Exercise details: Report, as a bare number, how many lines in the data contain "brown".

BEGIN Dataset extract

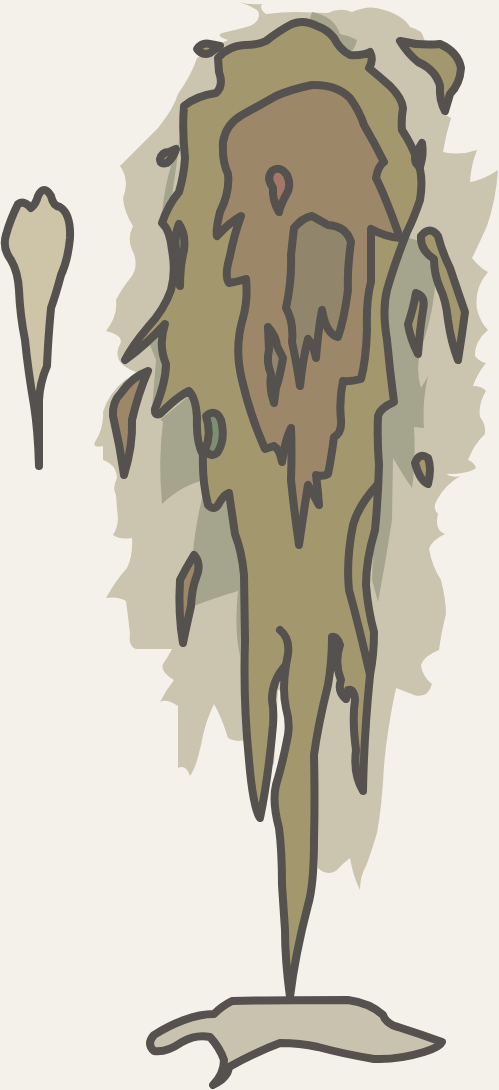
<!DOCTYPE html>
<html lang="en">
<head>
<meta charset="utf-8">
<title>Dripping slime</title>
<style>
:root {
  --paper: #f4f1ea;
  --halo: #cbc5af;
  --shade: #a5a58d;
  --olive: #a3986d;
  --brown: #9c8769;
  --stone: #91866b;
  --sand: #cec5a8;
  --puddle: #c9c2af;
  --green: #7e8f70;
  --rose: #a3776a;
  --line: #54514e;
}
html, body { margin: 0; width: 499px; height: 1090px; overflow: hidden; background: var(--paper); }
svg { display: block; }
.halo { fill: var(--halo); }
.shade { fill: var(--shade); }
.ink { stroke: var(--line); stroke-width: 8; stroke-linejoin: round; stroke-linecap: round; }
.olive { fill: var(--olive); }
.brown { fill: var(--brown); }
.stone { fill: var(--stone); }
.sand { fill: var(--sand); }
.puddle { fill: var(--puddle); }
.green { fill: var(--green); }
.rose { fill: var(--rose); }
.paper { fill: var(--paper); }
</style>
</head>
<body>
<svg width="499" height="1090" viewBox="0 0 499 1090" role="img" aria-label="Olive slime dripping into a puddle">
  <g id="halo">
    <path class="halo" d="M238 2 Q250 5 262 4 Q259 9 266 14 Q282 12 296 12 L328 13 Q340 7 352 12 Q370 4 384 10 Q404 16 410 27 Q423 30 424 39 L440 60 L446 108 Q438 112 451 118 Q446 134 443 152 Q460 156 477 150 Q471 165 470 182 Q483 180 498 170 Q496 200 487 226 Q478 246 472 258 Q480 268 488 272 Q474 288 477 309 Q480 322 488 330 Q474 342 475 356 Q480 362 486 363 Q477 374 473 386 Q482 386 486 391 Q478 404 480 417 Q486 424 485 434 Q474 444 468 460 Q474 462 476 468 Q468 474 446 474 Q452 478 460 476 Q444 486 437 500 Q432 508 438 514 Q434 530 445 534 Q432 540 429 549 Q432 566 441 580 Q446 600 446 614 Q441 634 439 650 Q424 656 421 665 Q422 676 432 684 Q428 699 414 695 Q404 691 396 688 Q387 730 384 766 Q382 806 377 833 Q370 856 366 866 Q360 876 360 890 Q353 876 350 858 Q342 864 336 871 Q326 876 318 868 L312 700 L278 690 L274 765 L250 738 Q238 744 228 738 Q222 718 214 704 Q205 722 201 745 Q196 768 190 776 Q186 764 178 768 L178 706 Q166 698 160 702 Q166 690 174 680 Q160 672 163 664 Q168 657 172 649 L136 649 Q128 646 130 634 Q128 616 126 601 Q118 596 106 598 Q116 580 127 568 Q133 556 132 538 Q120 540 113 535 Q120 524 117 510 L116 495 Q112 488 117 478 Q116 464 103 460 L103 446 Q92 448 95 442 Q104 428 103 412 Q108 394 125 380 Q132 376 136 372 Q112 364 119 346 Q126 336 106 331 Q118 316 116 300 Q122 288 132 276 Q138 266 134 254 Q126 240 133 226 Q124 212 123 198 Q130 180 120 166 Q140 146 158 128 Q174 108 178 94 Q192 74 197 58 Q214 46 228 40 Q215 36 222 33 Q240 29 250 26 Q262 20 258 11 Q250 5 238 2Z"/>
  </g>

  <g id="shading" class="shade">
    <path d="M312 12 Q334 16 340 34 Q350 36 357 40 Q355 50 348 54 L305 34Z"/>
    <path d="M180 140 L170 210 L162 216 Q164 180 180 140Z"/>
    <path d="M170 295 L160 420 L190 395 L206 480 Q183 484 162 504 Q158 460 163 422 L152 410 L156 360 L150 345Z"/>
    <path d="M204 490 L232 500 L244 580 L240 656 Q234 630 238 591 Q214 598 194 606 Q188 590 192 560 Q196 520 204 490Z"/>
    <path d="M402 238 Q432 236 436 275 Q434 310 424 340 Q414 366 421 388 L428 376 Q422 402 424 428 L414 427 Q416 460 412 488 Q402 474 393 458 L392 520 Q386 560 378 602 L372 580 L378 410 L394 400 L384 300Z"/>
    <path d="M407 364 Q410 390 418 412 L418 428 Q409 396 407 364Z"/>
  </g>

  <g id="slime-body">
    <path class="ink olive" d="M218 58 Q228 46 245 45 Q258 45 266 41 Q280 30 292 24 Q304 19 317 26 Q328 30 334 38 Q340 50 350 55 Q362 56 370 52 Q374 60 369 68 Q380 77 390 86 Q402 98 403 108 Q401 120 402 130 Q412 145 417 160 Q424 176 420 200 Q414 218 407 232 Q394 265 387 290 Q382 310 387 340 Q390 372 394 402 Q380 408 378 416 Q377 440 379 465 Q378 500 375 530 Q366 560 366 585 Q368 610 374 632 Q374 655 370 675 Q364 735 363 791 Q353 774 356 750 Q352 720 355 700 Q354 688 348 690 L346 699 Q337 692 341 680 Q334 662 340 645 Q337 636 332 637 Q332 662 328 685 Q318 725 314 755 Q315 800 314 840 Q314 885 308 905 Q295 955 290 997 Q285 960 285 930 L282 885 Q282 850 279 828 Q272 802 276 785 Q283 762 288 735 Q290 722 286 708 Q282 690 286 665 Q272 680 272 700 Q274 710 273 725 Q268 780 260 818 Q253 808 249 760 Q243 700 245 640 L244 575 Q242 552 235 534 Q232 514 229 493 Q224 494 218 505 Q214 511 208 505 Q202 480 203 455 Q196 442 197 418 Q196 398 189 391 Q178 396 160 414 Q154 416 155 409 Q166 382 166 364 Q158 345 165 324 Q147 344 125 360 Q132 346 148 327 Q164 310 171 290 Q176 272 172 250 Q170 230 162 223 Q168 205 179 192 Q184 175 185 158 Q182 130 184 106 Q196 96 216 93 Q224 86 219 72Z"/>
    <path class="ink" fill="none" d="M280 630 Q290 638 288 654 L286 665 M378 484 Q358 506 353 525 Q346 560 349 590 Q360 630 370 675"/>
  </g>

  <g id="slime-core">
    <path class="ink brown" d="M276 96 Q292 89 312 85 Q336 84 350 98 Q360 112 364 125 Q374 142 384 162 Q378 166 376 178 Q386 198 400 238 Q386 237 371 229 Q371 260 371 282 Q366 300 367 330 Q366 360 361 379 Q350 382 343 381 Q339 400 341 420 Q342 433 334 437 Q331 460 328 474 Q323 477 316 475 Q318 490 319 505 L308 485 Q304 510 299 545 Q294 510 291 480 Q292 450 291 428 Q285 440 282 462 Q280 450 274 446 L265 449 Q250 415 242 380 Q234 348 243 318 Q248 300 246 279 Q236 282 229 283 Q224 276 230 256 Q234 235 241 216 Q230 222 217 236 Q215 233 220 212 Q230 192 228 174 Q222 162 223 142 Q226 124 242 115Z"/>
    <path class="ink stone" d="M294 228 Q302 218 312 216 L328 225 Q346 226 351 242 Q347 270 348 290 Q344 320 338 337 Q326 334 322 310 Q318 332 316 358 Q313 344 308 339 Q303 358 300 386 Q296 360 292 342 Q294 322 286 308 Q292 280 291 255Z"/>
    <path class="ink rose" d="M272 171 Q280 165 287 175 Q292 186 286 195 Q280 206 279 212 Q272 200 273 188 Q266 178 272 171Z"/>
    <path class="ink stone" d="M268 327 Q276 336 277 346 L283 358 Q280 376 276 388 L274 403 Q269 388 271 374 Q266 362 269 350Z"/>
  </g>

  <g id="droplets">
    <path class="ink green" d="M206 416 Q216 408 221 420 Q226 440 217 453 Q211 458 205 450 Q212 434 206 416Z"/>
    <path class="ink olive" d="M197 49 Q202 42 210 44 L220 46 Q214 50 210 53 Q202 56 197 49Z"/>
    <path class="ink olive" d="M400 41 Q420 46 440 44 Q458 52 461 68 Q460 84 450 94 L445 111 Q439 100 440 86 Q436 70 418 62 Q408 54 400 41Z"/>
    <path class="ink olive" d="M176 149 Q174 157 167 163 Q160 165 160 159 Q162 152 169 152Z"/>
    <path class="ink olive" d="M179 224 Q186 234 184 250 Q180 266 180 286 Q174 270 177 254 Q173 238 179 224Z"/>
    <path class="ink olive" d="M422 143 Q424 154 420 167 Q413 163 416 153Z"/>
    <path class="ink olive" d="M421 236 Q430 225 438 236 Q442 252 450 268 Q458 292 465 312 Q462 335 458 360 Q451 342 448 320 Q446 300 440 288 Q434 274 434 259 Q420 250 421 236Z"/>
    <path class="ink olive" d="M416 293 Q426 296 423 310 Q420 328 418 354 Q410 338 408 324 Q413 310 416 293Z"/>
    <path class="ink olive" d="M415 463 Q419 452 428 458 Q432 468 428 484 Q420 481 415 463Z"/>
    <path class="ink brown" d="M148 371 Q132 377 121 393 Q112 402 113 416 Q120 446 124 475 Q133 446 132 420 Q138 394 148 371Z"/>
    <path class="ink brown" d="M194 555 Q202 564 196 578 Q192 588 191 606 Q186 628 183 643 Q178 614 180 580 Q186 568 194 555Z"/>
    <path class="ink sand" d="M18 204 Q24 200 31 208 Q36 204 38 196 Q44 184 51 196 Q53 206 60 207 Q71 214 70 238 Q68 260 61 275 Q56 294 51 308 Q48 340 47 366 Q40 382 39 400 L39 466 Q38 430 34 405 Q28 370 25 340 Q20 315 19 290 Q18 272 11 260 Q2 248 6 235 Q10 220 18 204Z"/>
  </g>

  <g id="puddle">
    <path class="ink puddle" d="M232 1001 Q270 1000 348 1000 Q370 1003 383 1015 Q386 1024 398 1027 Q420 1034 442 1042 Q440 1047 424 1052 Q398 1060 374 1059 Q344 1054 318 1047 Q300 1043 280 1043 Q256 1052 229 1067 Q228 1078 213 1085 Q224 1074 224 1060 Q220 1048 210 1037 Q196 1034 182 1042 Q166 1053 154 1051 Q146 1044 154 1035 Q168 1026 184 1020 Q200 1014 214 1014 Q222 1006 232 1001Z"/>
  </g>
</svg>
</body>
</html>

END Dataset extract

Result for this exercise: 5